Seems like there are three approaches to locking up:
1) completely unlocked.
I'll do this on a charity ride when I'm surrounded by lots of unlocked bikes much nicer than mine. Aside from that I avoid this approach, partially because a neighbor of mine had a bad experience trusting small towns during his Northern Tier ride. (He published a journal of his ride, A Crossing by Brian Newhouse)
I was concerned when one poster to this forum advised going unlocked in major cities... this advice seemed very unwise to me:
"Re: Bike locks
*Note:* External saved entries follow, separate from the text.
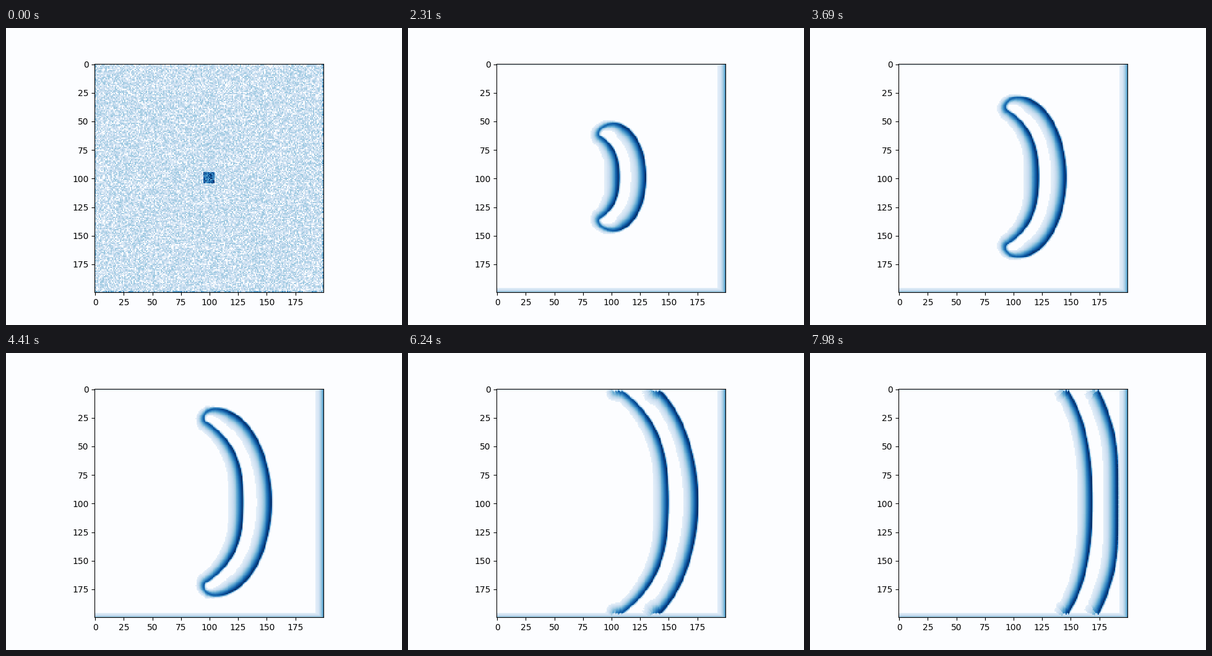
Write a matplotlib script that moves like this. It is 640 px wide and 480 px high and loops after 8000 ms.

```python
import numpy as np
import matplotlib.pyplot as plt
from matplotlib.animation import FuncAnimation
from matplotlib.colors import ListedColormap

N = 200
FRAMES, INTERVAL = 250, 32
STEP_MS = 30          # one simulation step
MID = 99.5            # mirror line of the wave
WALL = 3.0            # the wave flattens this close to the top
RIGHT = 191.8         # the wave stalls here
X0 = 60               # nothing of the wave lies further left
BACK = "#fcfdff"

rng = np.random.default_rng(7)
cells = np.arange(N) + 0.5
gx, gy = np.meshgrid(cells, cells)
hx, hy = np.meshgrid(cells[X0:], cells[:100])
half = np.column_stack([hx.ravel(), hy.ravel()])

# Starting state: noise, rough borders and a dense seed square
noise = rng.uniform(0, 0.37, (N, N))
noise[:, [0, -1]] = rng.uniform(0.1, 0.65, (N, 2))
noise[-1] = rng.uniform(0.1, 0.65, N)
start = noise.copy()
start[95:105, 95:105] = rng.uniform(0.5, 1.0, (10, 10))

# Steady glow along the borders
border = np.maximum.reduce([
    0.62 * np.exp(-(N - gx) / 3.1),
    0.45 * np.exp(-(N - gy) / 2.0),
    0.20 * np.exp(-gy / 1.5),
])
reach = np.maximum(abs(gx - 100), abs(gy - 100))

theta = np.linspace(0, np.pi / 2, 60)
bez = np.linspace(0, 1, 16)[:, None]
w = np.linspace(1, 0, 54)
along = np.concatenate([np.linspace(0, 1, 60), np.linspace(1, 2, 16),
                        np.linspace(2, 3, 54)])
KNOTS = [0, 0.8, 1, 1.5, 2, 2.3, 3]
inside = np.interp(along, KNOTS, [6.6, 6.2, 4.2, 1.7, 1.0, 0.8, 0.8])
outside = np.interp(along, KNOTS, [0.8, 0.9, 1.2, 2.8, 4.4, 5.8, 6.6])
strength = np.interp(along, KNOTS, [1, 1, 0.85, 0.78, 0.85, 1, 1])


def crest(t):
    """Upper half of the ring: outer arc, rounded tip, inner arc."""
    h = 8.5 + 0.5 * t + 0.002 * max(t - 190, 0)**2
    g = max(h - 11, 0.35 * h)
    outer = 104 + 0.345 * t
    inner = 81.9 + 0.328 * t
    cx = outer - 0.59 * h
    k = min(1, h / 40)

    arc = np.column_stack([cx + 0.59 * h * np.cos(theta),
                           MID - h * np.sin(theta)])
    tail = np.column_stack([inner - g * (0.17 * w**2 + 0.30 * w**4),
                            MID - g * w])
    a, d = arc[-1], tail[0]
    b = a + (-9 * k, 0)
    c = d + (-3.6 * k, -3.6 * k)
    tip = ((1 - bez)**3 * a + 3 * bez * (1 - bez)**2 * b
           + 3 * bez**2 * (1 - bez) * c + bez**3 * d)
    return np.vstack([arc, tip, tail])


def glow(pts, normal, amp, l_in, l_out):
    """Brightness around a piece of the crest, with its own slope per side."""
    near = np.argmin((pts**2).sum(1) - 2 * half @ pts.T, axis=1)
    off = half - pts[near]
    s = (off * normal[near]).sum(1)
    side = np.sqrt(np.maximum((off**2).sum(1) - s**2, 0))
    dist = np.hypot(s, np.maximum(side - 1.5, 0))
    length = np.where(s > 0, l_in[near], l_out[near])
    return amp[near] * np.exp(-(dist / length)**1.5)


def wave(t):
    pts = crest(t)
    # Slow down smoothly at the right limit
    pts[:, 0] -= 1.5 * np.logaddexp(0, (pts[:, 0] - RIGHT) / 1.5)
    tan = np.gradient(pts, axis=0)
    normal = np.column_stack([tan[:, 1], -tan[:, 0]])
    normal /= np.hypot(*normal.T)[:, None] + 1e-9

    # Flatten and fade at the top wall
    depth = np.maximum(WALL - pts[:, 1], 0)
    amp = strength * np.exp(-(depth / 8)**2)
    pts[:, 1] += np.minimum(depth, 6)

    value = np.zeros(len(half))
    for part in (along <= 1.6, along >= 1.4):
        m = part & (amp > 0.02)
        if m.any():
            value = np.maximum(value, glow(pts[m], normal[m], amp[m],
                                           inside[m], outside[m]))
    top = value.reshape(hx.shape)
    out = np.zeros((N, N))
    out[:100, X0:] = top
    out[100:199, X0:] = top[98::-1]
    return out


def field(i):
    if i == 0:
        return start
    t = i * INTERVAL / STEP_MS
    out = np.maximum(wave(t) * np.clip((t - 3) / 10, 0, 1),
                     border * min(1, t / 15))
    if t < 20:
        haze = 0.2 * np.exp(-t / 4) + (noise - 0.2) * np.exp(-1.2 * t)
        seed = 0.85 * np.exp(-(reach / (5 + 0.3 * t))**4) * max(0, 1 - t / 16)
        out = np.maximum.reduce([out, haze, seed])
    return out


cmap = ListedColormap(plt.get_cmap("Blues")(np.linspace(0.1, 1, 128)))
cmap.set_under(BACK)

fig, ax = plt.subplots(figsize=(6.4, 4.8), dpi=100, facecolor=BACK)
image = ax.imshow(start, cmap=cmap, vmin=0.065, vmax=1,
                  interpolation="nearest")


def update(i):
    image.set_data(field(i))
    return [image]


anim = FuncAnimation(fig, update, frames=FRAMES, interval=INTERVAL,
                     init_func=lambda: update(0), repeat=True, repeat_delay=0)
plt.show()
```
« Reply #5 on: April 05, 2011, 01:48:36 pm » My touring has been in Europe and the USA. I'm not sure I took a lock on any of my tours. Its been a few years so I may have forgot what I carried. I recall visiting a museum for a day in Munich and leaving the bike outside in a visible area. Unlocked. Bags and bike were still there when I returned. "
2) lightweight cable lock.
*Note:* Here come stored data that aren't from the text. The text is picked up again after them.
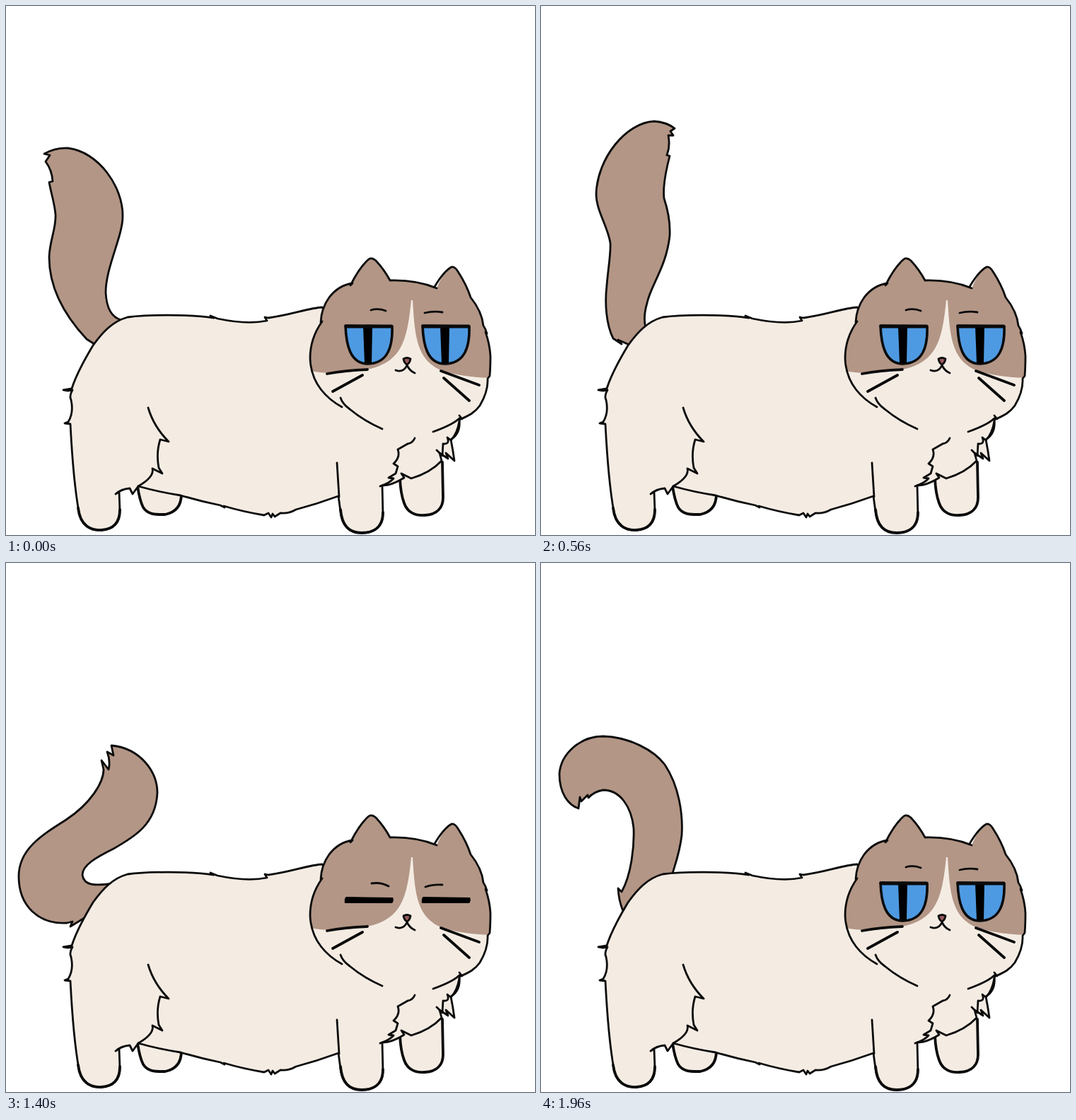
An HTML page that plays this animation: 748x748 px, repeating every 2.1 s.

```html
<!DOCTYPE html>
<html lang="en">
<head>
<meta charset="utf-8">
<title>Cat</title>
<style>
  html, body { margin: 0; width: 100%; height: 100%; overflow: hidden; background: #fff; }
  svg { display: block; width: 100vw; height: 100vh; }
  .line { fill: none; stroke: #0b0b0b; stroke-width: 2.8; stroke-linecap: round; stroke-linejoin: round; }
  .fur { fill: #f4ece3; }
  .brown { fill: #b39686; }
  .eye { fill: #4e9ae2; stroke-width: 3.6; }
  .bold { stroke-width: 3.8; }
</style>
</head>
<body>
<svg viewBox="0 0 748 748">
  <defs>
    <path id="skull" d="M488 394Q500 369 513 358Q517 355 523 360Q535 373 543 388Q580 387 609 399Q619 375 630 369Q635 368 640 377Q651 394 657 412Q673 432 675 452Q678 456 680 463L678 461Q684 478 685 495Q685 510 684 523L681 527Q682 545 670 565C663 575 655 579 641 585L604 602L532 598L475 567C455 556 431 535 430 498C430 477 437 460 447 446L445 447Q446 427 457 412Q470 395 488 394Z"/>
    <clipPath id="inSkull"><use href="#skull"/></clipPath>
  </defs>

  <path id="tail" class="line brown"/>

  <!-- far legs -->
  <path class="line fur bold" d="M186 679Q189 699 194 709C201 720 213 719 225 719C240 716 248 706 248 690"/>
  <path class="line fur bold" d="M557 668Q558 690 563 703C568 717 580 721 592 720C610 719 618 709 618 695L617 645"/>

  <!-- body and near legs -->
  <path class="line fur" d="M447 426C428 427 402 437 371 441L366 440L369 445C345 450 318 446 299 442L289 438L294 441C260 436 200 436 172 440C150 446 136 462 123 480C108 505 98 525 93 541L81 543Q88 545 94 543Q89 551 92 557Q96 575 88 588L83 590L91 591C93 630 97 682 103 715C106 735 120 742 135 741C150 740 161 732 161 715L160 687L155 690Q163 683 175 682L179 690L187 679Q215 687 247 692C270 699 288 703 303 706L309 709L308 707Q335 715 365 720L371 717L375 723L377 718L380 722L388 717Q400 718 410 712Q440 704 470 693L473 715C475 735 485 745 503 745C522 745 533 735 533 720L532 678L541 677Q552 674 563 667L559 661L573 668Q600 660 616 643L613 632L625 640L622 632L634 643Q632 628 629 613Q643 605 641 585Z"/>
  <path class="line bold" d="M102 710C105 735 120 742 135 741C150 740 161 732 161 712M473 712C475 735 485 745 503 745C522 745 533 735 533 716"/>
  <path class="line" d="M201 568C206 585 217 603 230 616L218 613Q212 632 216 653L221 661L207 654Q210 666 187 679M468 646L471 694M578 611Q575 618 568 619L554 627Q558 638 548 647L554 651L551 661L541 667L548 668Q542 675 529 679M641 587Q638 605 629 614L624 610Q628 620 618 619L617 636L609 628"/>

  <!-- head -->
  <use href="#skull" class="fur"/>
  <path class="brown" clip-path="url(#inSkull)" d="M425 515Q460 523 505 515C560 506 567 474 573 416L575 416C578 465 580 500 615 515Q644 525 690 526V340H425Z"/>
  <path class="line" d="M475 567C455 556 431 535 430 498C430 477 437 460 447 446L445 447Q446 427 457 412Q470 395 490 392L487 395Q500 369 513 358Q517 355 523 360Q535 373 543 388Q580 387 609 399M606 397Q619 375 630 369Q635 368 640 377Q651 394 657 412Q673 432 675 452Q678 456 680 463L678 461Q684 478 685 495Q685 510 684 523L681 527Q682 545 670 565C663 575 655 579 641 585M473 554Q476 563 486 570Q505 586 532 598M641 583Q632 592 604 602M641 579L645 584"/>
  <path class="line bold" d="M454 520Q480 515 511 514M462 545L504 522M615 516L669 536M619 526L655 558"/>
  <path class="line" d="M551 515Q562 519 567 508Q571 516 578 519"/>
  <path class="line" style="fill:#985b5e" d="M562 499Q567 496 572 499Q571 505 567 507Q563 505 562 499Z"/>

  <path id="brows" class="line"/>
  <g id="eyes"></g>
</svg>
<script>
const STEP = 140, SLOTS = 15;

const tails = [
  'M125 478L114 471C85 440 61 400 61 355C62 330 71 315 70 295C69 280 63 262 61 249L66 248Q65 232 56 220L62 211L54 209Q70 200 88 201C130 206 166 255 165 298C165 325 141 370 141 405C142 425 148 440 163 444',
  'M118 490L96 478C50 462 16 425 17 380C18 350 48 330 62 305C72 285 72 268 70 256L76 260L72 240L80 246L80 227C130 230 172 265 172 305C170 350 125 370 115 400C108 430 130 448 160 446',
  'M114 500L91 514L94 507L86 509C46 511 18 485 18 443C18 405 50 385 85 363C120 340 138 310 138 292L135 279L145 292Q148 280 143 267L152 272L149 258C190 262 214 295 214 325C212 369 182 387 152 404C128 416 108 427 108 441C110 456 125 457 152 453',
  'M110 500L88 505C50 500 31 465 32 430C36 385 75 360 95 330C110 300 130 232 190 227Q225 226 256 252L246 254L250 264L236 262C205 268 205 300 198 325C180 370 125 385 118 425Q118 450 150 453',
  'M127 480L109 472L114 478L102 470C92 450 90 420 93 395C95 370 99 350 98 335C94 310 78 290 78 265C80 215 120 165 160 163Q177 164 189 173L183 177L187 183L180 183Q183 198 178 211L182 212C176 235 172 255 174 272C180 290 183 305 182 325C177 370 155 395 150 420Q144 440 148 455',
  'M117 490L108 466C118 440 120 410 118 380C116 350 92 325 82 295L76 300L78 280L68 278C64 235 95 214 125 214C165 220 192 270 191 320C190 360 172 400 168 441',
  'M117 490L109 466C122 440 128 405 124 380C115 345 90 338 60 338L52 346L48 338L36 346L32 335L11 330C14 280 55 247 95 247C150 252 186 310 187 350C186 385 180 410 175 440',
  'M116 492Q110 478 109 460L114 465C128 440 132 400 131 375C128 345 112 321 88 321Q75 323 67 332L66 328L57 337L55 331L53 347C38 342 26 325 26 298C28 270 55 245 88 245C125 246 160 265 175 285C195 315 201 355 199 385C196 410 190 425 186 439'
];

// Each lid draws an eye whose left edge is at x.
const lids = {
  open: {
    brows: 'M516 430Q526 427 537 431M592 434Q604 431 617 433',
    eye: x => `<path class="line eye" d="M${x} 452L${x + 66} 453C${x + 67} 482 ${x + 60} 505 ${x + 32} 506C${x + 6} 506 ${x + 1} 478 ${x} 452Z"/>
      <path d="M${x + 25} 453H${x + 38}L${x + 37} 505H${x + 27}Z"/>
      <path class="line" style="stroke-width:5" d="M${x + 1} 453H${x + 65}"/>`
  },
  half: {
    brows: 'M516 442Q527 440 538 445M592 446Q604 443 617 444',
    eye: x => `<path class="line eye" d="M${x + 1} 464H${x + 65}Q${x + 67} 478 ${x + 64} 493H${x + 4}Q${x} 478 ${x + 1} 464Z"/>
      <path d="M${x + 25} 463H${x + 38}V494H${x + 25}Z"/>
      <path class="line" style="stroke-width:5" d="M${x + 2} 464H${x + 64}"/>`
  },
  shut: {
    brows: 'M517 453Q530 451 541 457M593 458Q604 454 617 455',
    eye: x => `<path d="M${x + 1} 472L${x + 67} 473Q${x + 69} 477 ${x + 66} 481H${x - 1}Q${x - 2} 474 ${x + 1} 472Z"/>`
  }
};

const byId = id => document.getElementById(id);
const tail = byId('tail'), brows = byId('brows'), eyes = byId('eyes');
let shown = -1;

function draw(slot) {
  // The second wag skips one pose to close the loop.
  tail.setAttribute('d', tails[slot < 13 ? slot % 8 : slot - 7]);
  const lid = slot === 8 || slot === 11 ? lids.half
    : slot === 9 || slot === 10 ? lids.shut : lids.open;
  brows.setAttribute('d', lid.brows);
  eyes.innerHTML = lid.eye(480) + lid.eye(589);
}

const start = performance.now();
function tick() {
  const slot = Math.floor((performance.now() - start) / STEP) % SLOTS;
  if (slot !== shown) draw(shown = slot);
  requestAnimationFrame(tick);
}
tick();
</script>
</body>
</html>
```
This can be a nice compromise position... I had an eye-opening experience with this, though. One of my students (I'm a high school teacher) offered to show me a magic trick. He took my cable lock (as a bicycle commuter I park my bike in my classroom) and in less than a minute had it opened up.
"How did you learn how to do that?" I asked.
"YouTube." came the reply.
So I googled "bicycle combination locks" and the first item was an instructional video on how to crack the combinations. So if you go the combination lock way, be careful to get a more serious combination.
I was relieved when an old thread got reactivated today on the website to see another description of that same day in Munich that had concerned me.. it seems that the bike really wasn't unlocked, after all.
" Re: Bicycle Security
« Reply #4 on: August 09, 2004, 09:55:51 pm » Quote
Back in 1992 I toured loaded in Europe. One day I parked my fully loaded bike, with panniers, in front of a museum in Munich, Germany. I used my cable lock. I spent several hours inside. The bike and bags were just fine when I returned. "
3) maximum security.
This can include a Kryptonite style U-Lock and cable or a variety of hardened chain locks. This is the direction I've headed into over the years. While no lock will stop a determined thief, it can lead a thief to move on to the less secured bike on the next rack. My goal is to never be the "least secure/most expensive" bike in any situation.
Those of us who ride in cities are accustomed to these kinds of systems. If you'd like a humorous and informative look at how to secure a bike here's a short video worth watching.